Thousands of commuters in London and Tokyo will have their monotonous daily journeys enlivened with large projections and artworks that take over the platform walls and billboards.
The underground interventions are run by UK art organization Art Below and celebrate five years of art in public spaces.
For the first time ever, Art Below will take over the digital media space in London's Underground with an exhibition called Art in Motion.
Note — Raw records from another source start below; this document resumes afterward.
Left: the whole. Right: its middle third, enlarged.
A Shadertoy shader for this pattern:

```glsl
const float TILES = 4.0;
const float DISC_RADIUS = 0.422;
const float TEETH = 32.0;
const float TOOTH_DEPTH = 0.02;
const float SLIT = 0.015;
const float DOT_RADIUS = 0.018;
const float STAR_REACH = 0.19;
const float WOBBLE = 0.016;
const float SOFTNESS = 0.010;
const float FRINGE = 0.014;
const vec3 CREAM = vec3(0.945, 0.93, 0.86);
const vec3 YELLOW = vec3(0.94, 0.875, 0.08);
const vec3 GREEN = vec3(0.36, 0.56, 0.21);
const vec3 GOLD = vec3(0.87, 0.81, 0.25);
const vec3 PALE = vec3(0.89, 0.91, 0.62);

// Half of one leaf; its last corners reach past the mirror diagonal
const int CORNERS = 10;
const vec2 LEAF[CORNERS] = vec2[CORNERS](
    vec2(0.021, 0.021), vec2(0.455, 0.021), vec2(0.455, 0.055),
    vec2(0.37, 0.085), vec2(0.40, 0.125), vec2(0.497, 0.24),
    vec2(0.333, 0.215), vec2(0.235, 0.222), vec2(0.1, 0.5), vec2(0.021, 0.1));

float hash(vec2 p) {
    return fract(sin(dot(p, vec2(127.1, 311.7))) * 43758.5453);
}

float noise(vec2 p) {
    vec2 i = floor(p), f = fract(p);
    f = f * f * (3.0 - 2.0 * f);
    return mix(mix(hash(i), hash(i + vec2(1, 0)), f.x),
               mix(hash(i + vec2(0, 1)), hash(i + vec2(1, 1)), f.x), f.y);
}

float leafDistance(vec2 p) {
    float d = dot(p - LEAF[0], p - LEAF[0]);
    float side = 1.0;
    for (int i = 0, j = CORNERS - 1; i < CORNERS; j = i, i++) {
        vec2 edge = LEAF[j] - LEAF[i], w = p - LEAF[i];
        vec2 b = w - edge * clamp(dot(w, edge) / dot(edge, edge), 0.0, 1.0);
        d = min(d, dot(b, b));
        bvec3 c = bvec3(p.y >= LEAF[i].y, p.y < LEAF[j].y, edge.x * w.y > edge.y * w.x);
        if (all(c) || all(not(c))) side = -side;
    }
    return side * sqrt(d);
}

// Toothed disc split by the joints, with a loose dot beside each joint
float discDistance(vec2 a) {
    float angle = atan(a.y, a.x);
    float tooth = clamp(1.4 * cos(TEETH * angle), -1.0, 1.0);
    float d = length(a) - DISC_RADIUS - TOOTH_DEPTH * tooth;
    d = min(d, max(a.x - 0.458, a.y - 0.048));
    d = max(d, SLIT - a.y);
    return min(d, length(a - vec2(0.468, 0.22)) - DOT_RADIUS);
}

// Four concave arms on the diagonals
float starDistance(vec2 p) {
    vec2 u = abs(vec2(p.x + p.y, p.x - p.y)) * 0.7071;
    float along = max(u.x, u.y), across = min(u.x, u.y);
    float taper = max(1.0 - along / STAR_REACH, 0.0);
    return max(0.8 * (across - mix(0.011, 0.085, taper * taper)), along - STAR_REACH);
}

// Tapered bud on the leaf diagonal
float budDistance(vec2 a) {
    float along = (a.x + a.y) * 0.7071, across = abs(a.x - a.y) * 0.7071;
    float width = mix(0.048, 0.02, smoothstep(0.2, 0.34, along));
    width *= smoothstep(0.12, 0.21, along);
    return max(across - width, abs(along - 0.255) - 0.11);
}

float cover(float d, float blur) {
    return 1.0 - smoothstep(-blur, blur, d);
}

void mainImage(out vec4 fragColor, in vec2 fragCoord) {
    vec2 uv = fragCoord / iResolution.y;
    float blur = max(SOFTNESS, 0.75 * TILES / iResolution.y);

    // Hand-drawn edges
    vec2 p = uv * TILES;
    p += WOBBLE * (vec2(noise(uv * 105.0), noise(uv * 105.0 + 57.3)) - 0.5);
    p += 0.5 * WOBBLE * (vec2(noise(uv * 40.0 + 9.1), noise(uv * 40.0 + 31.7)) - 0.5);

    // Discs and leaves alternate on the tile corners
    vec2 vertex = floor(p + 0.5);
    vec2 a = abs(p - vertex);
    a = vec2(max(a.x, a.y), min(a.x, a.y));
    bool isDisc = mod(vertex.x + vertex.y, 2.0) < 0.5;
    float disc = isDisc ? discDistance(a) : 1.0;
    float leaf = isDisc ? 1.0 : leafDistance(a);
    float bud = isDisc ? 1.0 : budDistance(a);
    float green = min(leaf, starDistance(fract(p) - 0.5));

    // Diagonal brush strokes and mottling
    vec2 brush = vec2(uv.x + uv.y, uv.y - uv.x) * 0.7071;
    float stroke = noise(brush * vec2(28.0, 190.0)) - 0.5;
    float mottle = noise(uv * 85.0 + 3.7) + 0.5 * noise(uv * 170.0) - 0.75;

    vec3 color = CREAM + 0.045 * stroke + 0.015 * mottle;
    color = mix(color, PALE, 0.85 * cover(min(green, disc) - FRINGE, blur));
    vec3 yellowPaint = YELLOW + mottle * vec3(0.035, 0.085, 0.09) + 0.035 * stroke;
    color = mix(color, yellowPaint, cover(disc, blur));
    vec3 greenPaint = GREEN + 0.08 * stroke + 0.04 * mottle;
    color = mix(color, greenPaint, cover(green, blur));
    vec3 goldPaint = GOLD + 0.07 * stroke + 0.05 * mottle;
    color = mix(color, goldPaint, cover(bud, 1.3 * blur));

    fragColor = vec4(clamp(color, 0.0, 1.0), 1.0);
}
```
The public art exhibition features the works of artists such as architectural designer Francis Terry, former Gorillaz drummer and VJ Remi Kabaka, and Tank.TV artist Max Hattler.
The short films are projected on a 2m-high x 3.7m-wide digital screen and feature the artists in their studios and workplaces demonstrating the various ways in which they create their own works of art.
In addition to the HD art projections, poster space in major stations throughout London's underground will be overtaken with artworks throughout April.
Six thousand miles across the globe, commuters in Tokyo's Shibuya station will be transported to Antarctica as London-based artist Nasser Azam covers a 16 meter-long billboard in the subway with images from his Antarctica series.
"I wanted to expose the desolate, silent, spacious and empty environment of the South Pole in a diametrically opposite and probably the most crowded, hectic, busy and noisy space in the world," said Azam.
The Art in Motion launch event will be held at the Future Gallery in Covent Garden, London, on April 19 and will feature the Art in Motion showreel alongside paintings by Johan Andresson.
Art in Motion will run until Monday, April 25 on the Westbound Central line platform at Liverpool Street in London.
Azam's "Antarctica" will be shown on the Ginza line platform in Shibuya Tokyo until April 25. A time-lapse film of the Tokyo-based artwork will be simultaneously streamed to London's Liverpool Street Station tube station and also viewable on the web at http://www.artbelow.org.uk/artists/nasserazam.
The full list of featured Art in Motion artists and a selection of their films can be seen at http://www.artbelow.org.uk/artists/artinmotion.